Young people throughout Maine participated in “Hour of Code” during Computer Science Education Week December 9-15. Thousands of Maine students spent at least an hour learning computer science in this huge national effort, with tutorials, inspirational videos, links to curricula, and more at Code.org.
MMSA’s Reach Center joined Educate Maine’s Project>Login in leading the efforts to bring Hour of Code to Maine, encourage young people to participate, and provide pathways to continue with coding to all who are interested.
Maine students at schools throughout the state creatively using the national Hour of Code program to develop interesting programming experiences. Some participated in national video chats with Microsoft founder Bill Gates and Jack Dorsey, the co-founder of Twitter, that were organized by Code.org. Several organizations offered Hour of Code events outside of school: Husson University, the Maine Discovery Museum, and Maine Robotics in coordination with Project>Login at the Augusta Civic Center. And, of course, dozens of schools participated.
This is all in an effort to demystify coding and encourage young people to be creators as well as users of technology. “Don’t just by a new video game. Make one. Don’t just download the latest app. Help design it. Don’t just play on your phone.
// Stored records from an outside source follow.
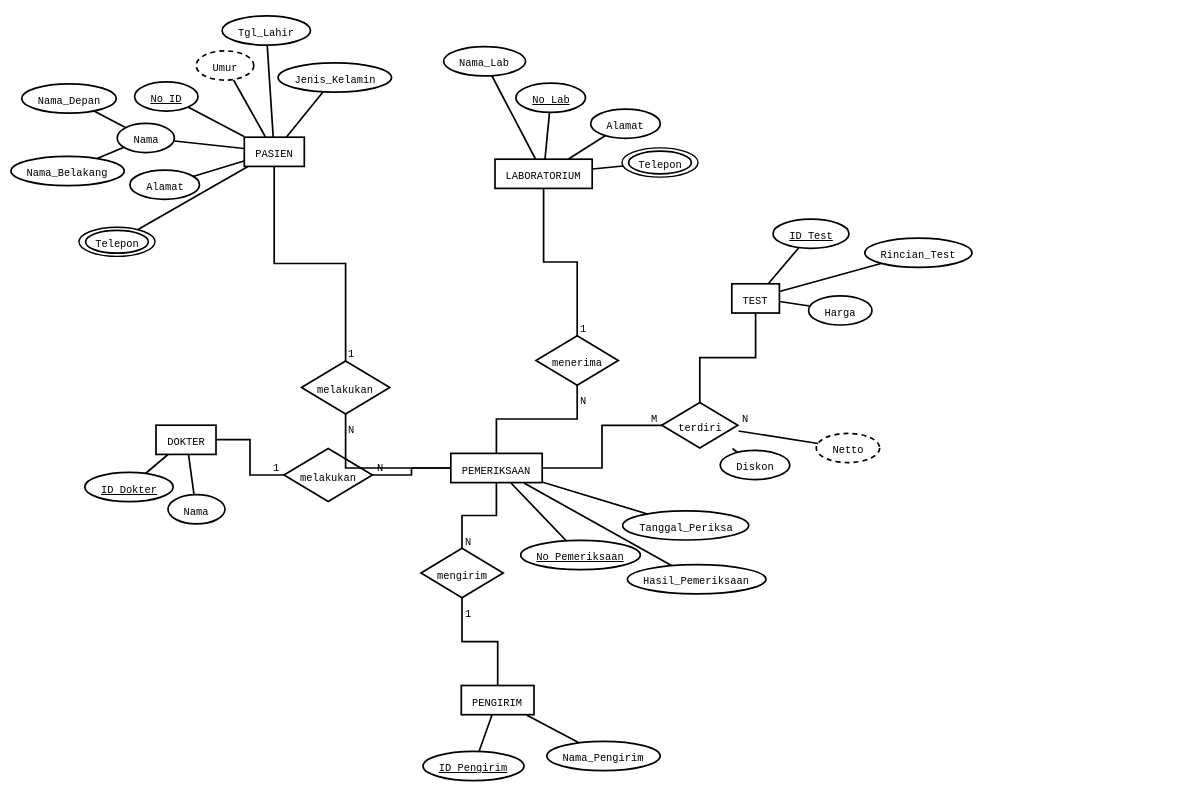
<!DOCTYPE html>
<html lang="id">
<head>
<meta charset="utf-8">
<title>Diagram ER Pemeriksaan Laboratorium</title>
<style>
:root { --paper: #ffffff; --ink: #000000; }
* { box-sizing: border-box; margin: 0; }
html, body { width: 1200px; height: 796px; overflow: hidden; background: var(--paper); }
.diagram {
  position: relative; width: 1200px; height: 796px; overflow: hidden;
  color: var(--ink);
  font: 10.4px/12px "Liberation Mono", "Courier New", monospace;
}
.shapes { position: absolute; inset: 0; fill: none; stroke: var(--ink); stroke-width: 1.7; }
.derived { stroke-dasharray: 5 4; }
.diagram span {
  position: absolute; left: var(--x); top: var(--y);
  margin-top: -6px; transform: translateX(-50%); white-space: nowrap;
}
.key { text-decoration: underline; text-decoration-thickness: 1px; text-underline-offset: 1px; }
</style>
</head>
<body>
<main class="diagram">
  <svg class="shapes" width="1200" height="796" viewBox="0 0 1200 796" aria-hidden="true">
    <g id="attribute-links">
      <path d="M267.2 45L273.2 137M233.5 80L265.5 137M323 92L286.5 137M188 107L244 136.500M174.500 141L244 148.500M94 111L125.500 127.500M97 158.500L123.500 147.500M193 176.500L244 161M138 229.500L248 166.500"/>
      <path d="M492 76L535.500 159M549.500 112.500L545 159M605.500 135.500L568.500 159M623 166L592.500 169"/>
      <path d="M799 247.500L768.500 283.500M881 263.500L779.500 291.500M809.500 306L779.500 301.500"/>
      <path d="M738.500 431L818 443.500M732.500 448.500L737.500 452.500"/>
      <path d="M168 454.500L145.500 473.500M188.500 454.500L194 494.500"/>
      <path d="M542 482L647.500 514M511 483L566.500 541M524 483L671.500 565.500"/>
      <path d="M492 715L479 751.500M526.500 715L578.500 742.500"/>
    </g>
    <g id="relationship-links">
      <polyline points="274.2,166 274.2,263.5 345.6,263.5 345.6,361"/>
      <polyline points="345.6,414 345.6,468 451,468"/>
      <polyline points="543.6,188 543.6,262 577.2,262 577.2,336"/>
      <polyline points="577.2,385 577.2,419 496.4,419 496.4,453"/>
      <polyline points="755.6,313 755.6,357.6 699.8,357.6 699.8,402"/>
      <polyline points="662,425.3 602,425.3 602,468 542,468"/>
      <polyline points="216,439.7 250,439.7 250,475 284,475"/>
      <polyline points="372.4,475 411.5,475 411.5,468 451,468"/>
      <polyline points="496.4,483 496.4,515.5 462,515.5 462,548"/>
      <polyline points="462,598 462,641.6 497.7,641.6 497.7,685"/>
    </g>
    <g id="entities">
      <rect x="244.300" y="137.200" width="60" height="29.200"/>
      <rect x="495" y="159.200" width="97.200" height="29.200"/>
      <rect x="731.800" y="283.800" width="47.600" height="29.200"/>
      <rect x="156" y="425.200" width="60" height="29.200"/>
      <rect x="450.800" y="453.400" width="91.400" height="29.200"/>
      <rect x="461.300" y="685.500" width="72.700" height="29.200"/>
    </g>
    <g id="relationships">
      <polygon points="301.5,387.5 345.6,361 389.8,387.5 345.6,414"/>
      <polygon points="284,475 328.2,448.5 372.4,475 328.2,501.5"/>
      <polygon points="536,360.5 577.2,335.8 618.3,360.5 577.2,385.2"/>
      <polygon points="661.8,425.2 699.8,402.4 737.8,425.2 699.8,448"/>
      <polygon points="421,573 462,548.3 503.2,573 462,597.8"/>
    </g>
    <g id="attributes">
      <ellipse cx="266.300" cy="30.500" rx="44.200" ry="14.600"/>
      <ellipse class="derived" cx="225" cy="65.500" rx="28.800" ry="14.600"/>
      <ellipse cx="334.800" cy="77.500" rx="56.700" ry="14.600"/>
      <ellipse cx="166.300" cy="96.500" rx="31.700" ry="14.600"/>
      <ellipse cx="69" cy="98.500" rx="47.300" ry="14.600"/>
      <ellipse cx="145.800" cy="138" rx="28.600" ry="14.600"/>
      <ellipse cx="67.600" cy="171" rx="56.600" ry="14.600"/>
      <ellipse cx="164.700" cy="184.700" rx="34.800" ry="14.600"/>
      <ellipse cx="117" cy="241.800" rx="38" ry="14.600" stroke-width="1.400"/>
      <ellipse cx="117" cy="241.800" rx="31.400" ry="11.400"/>
      <ellipse cx="484.600" cy="61.300" rx="41" ry="14.600"/>
      <ellipse cx="550.700" cy="97.800" rx="34.800" ry="14.600"/>
      <ellipse cx="625.500" cy="123.700" rx="34.800" ry="14.600"/>
      <ellipse cx="660" cy="162.500" rx="38" ry="14.600" stroke-width="1.400"/>
      <ellipse cx="660" cy="162.500" rx="31.400" ry="11.400"/>
      <ellipse cx="811" cy="233.700" rx="38" ry="14.600"/>
      <ellipse cx="918.400" cy="252.800" rx="53.600" ry="14.600"/>
      <ellipse cx="840.300" cy="310.400" rx="31.700" ry="14.600"/>
      <ellipse class="derived" cx="848" cy="448" rx="31.700" ry="14.600"/>
      <ellipse cx="755" cy="465" rx="34.800" ry="14.600"/>
      <ellipse cx="129" cy="487" rx="44.200" ry="14.600"/>
      <ellipse cx="196.500" cy="509.300" rx="28.500" ry="14.600"/>
      <ellipse cx="685.700" cy="525.400" rx="63" ry="14.600"/>
      <ellipse cx="580.500" cy="555" rx="59.800" ry="14.600"/>
      <ellipse cx="696.700" cy="579.300" rx="69.300" ry="14.600"/>
      <ellipse cx="473.500" cy="766" rx="50.500" ry="14.600"/>
      <ellipse cx="603.500" cy="756" rx="56.700" ry="14.600"/>
    </g>
  </svg>

  <section aria-label="Pasien">
    <span class="entity" style="--x:274px;--y:154px">PASIEN</span>
    <span style="--x:266px;--y:33px">Tgl_Lahir</span>
    <span style="--x:225px;--y:68px">Umur</span>
    <span style="--x:335px;--y:80px">Jenis_Kelamin</span>
    <span class="key" style="--x:166px;--y:99px">No ID</span>
    <span style="--x:69px;--y:101px">Nama_Depan</span>
    <span style="--x:146px;--y:140px">Nama</span>
    <span style="--x:67px;--y:173px">Nama_Belakang</span>
    <span style="--x:165px;--y:187px">Alamat</span>
    <span style="--x:117px;--y:244px">Telepon</span>
  </section>

  <section aria-label="Laboratorium">
    <span class="entity" style="--x:543px;--y:176px">LABORATORIUM</span>
    <span style="--x:484px;--y:63px">Nama_Lab</span>
    <span class="key" style="--x:551px;--y:100px">No Lab</span>
    <span style="--x:625px;--y:126px">Alamat</span>
    <span style="--x:660px;--y:165px">Telepon</span>
  </section>

  <section aria-label="Test">
    <span class="entity" style="--x:755px;--y:301px">TEST</span>
    <span class="key" style="--x:811px;--y:236px">ID Test</span>
    <span style="--x:918px;--y:255px">Rincian_Test</span>
    <span style="--x:840px;--y:313px">Harga</span>
  </section>

  <section aria-label="Dokter">
    <span class="entity" style="--x:186px;--y:442px">DOKTER</span>
    <span class="key" style="--x:129px;--y:490px">ID Dokter</span>
    <span style="--x:196px;--y:512px">Nama</span>
  </section>

  <section aria-label="Pemeriksaan">
    <span class="entity" style="--x:496px;--y:471px">PEMERIKSAAN</span>
    <span style="--x:686px;--y:528px">Tanggal_Periksa</span>
    <span class="key" style="--x:580px;--y:557px">No Pemeriksaan</span>
    <span style="--x:696px;--y:581px">Hasil_Pemeriksaan</span>
  </section>

  <section aria-label="Pengirim">
    <span class="entity" style="--x:497px;--y:703px">PENGIRIM</span>
    <span class="key" style="--x:473px;--y:768px">ID Pengirim</span>
    <span style="--x:603px;--y:758px">Nama_Pengirim</span>
  </section>

  <section aria-label="Relasi">
    <span style="--x:345px;--y:390px">melakukan</span>
    <span style="--x:351px;--y:354px">1</span>
    <span style="--x:351px;--y:430px">N</span>

    <span style="--x:328px;--y:478px">melakukan</span>
    <span style="--x:276px;--y:468px">1</span>
    <span style="--x:380px;--y:468px">N</span>

    <span style="--x:577px;--y:363px">menerima</span>
    <span style="--x:583px;--y:329px">1</span>
    <span style="--x:583px;--y:401px">N</span>

    <span style="--x:700px;--y:428px">terdiri</span>
    <span style="--x:654px;--y:419px">M</span>
    <span style="--x:745px;--y:419px">N</span>
    <span style="--x:755px;--y:467px">Diskon</span>
    <span style="--x:848px;--y:450px">Netto</span>

    <span style="--x:462px;--y:576px">mengirim</span>
    <span style="--x:468px;--y:542px">N</span>
    <span style="--x:468px;--y:614px">1</span>
  </section>
</main>
</body>
</html>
Program it.”
This message from President Barack Obama was one of many inspirational quotes from across the nation in videos kicking off Computer Science Education Week.
The message was very well-received. MMSA’s Reach Center invited middle school and high school students to share what they learned, and provided a 1-GB USB wristband to those who did. More than 225 young coders in Maine requested these, and we’re very happy that so many now have a simple way to take their computer files with them wherever they go! Comments reflected a wide range of experience–from a first introduction to code to exploration of robotics programming to learning how to teach others how to code.
Leaders at Shapleigh Middle School in Kittery announced they received a $10,000 grant from Code.org to continue the schools extensive Hour of Code learning opportunities into future afterschool coding clubs.
Now that the one-week program is complete, emphasis is on connecting young people with afterschool coding clubs, robotics clubs, online courses, and the “Beyond the Hour of Code” section at Code.org, which includes prizes for students and teachers who participate in the 20-hour online K-8 Intro to Computer Science.
We’ll continue sharing resources to help give anyone the tools to be a maker, a creator, an innovator. For example, this is an excellent entry into the world of Scratch, a creative learning community developed by the Massachusetts Institute of Technology. With Scratch, you can program your own interactive stories, games, and animations – and share your creations with others in the online community. MMSA’s Reach Center is currently recruiting organizers to offer Maine Scratch Day events at several locations as part of the national Scratch Day program.
Computer science can go in many directions: programming robots for industry or fun, creating 3-D or other animation videos, developing apps for mobile devices, and even teaching others how computers work.
And it all began with an hour of code.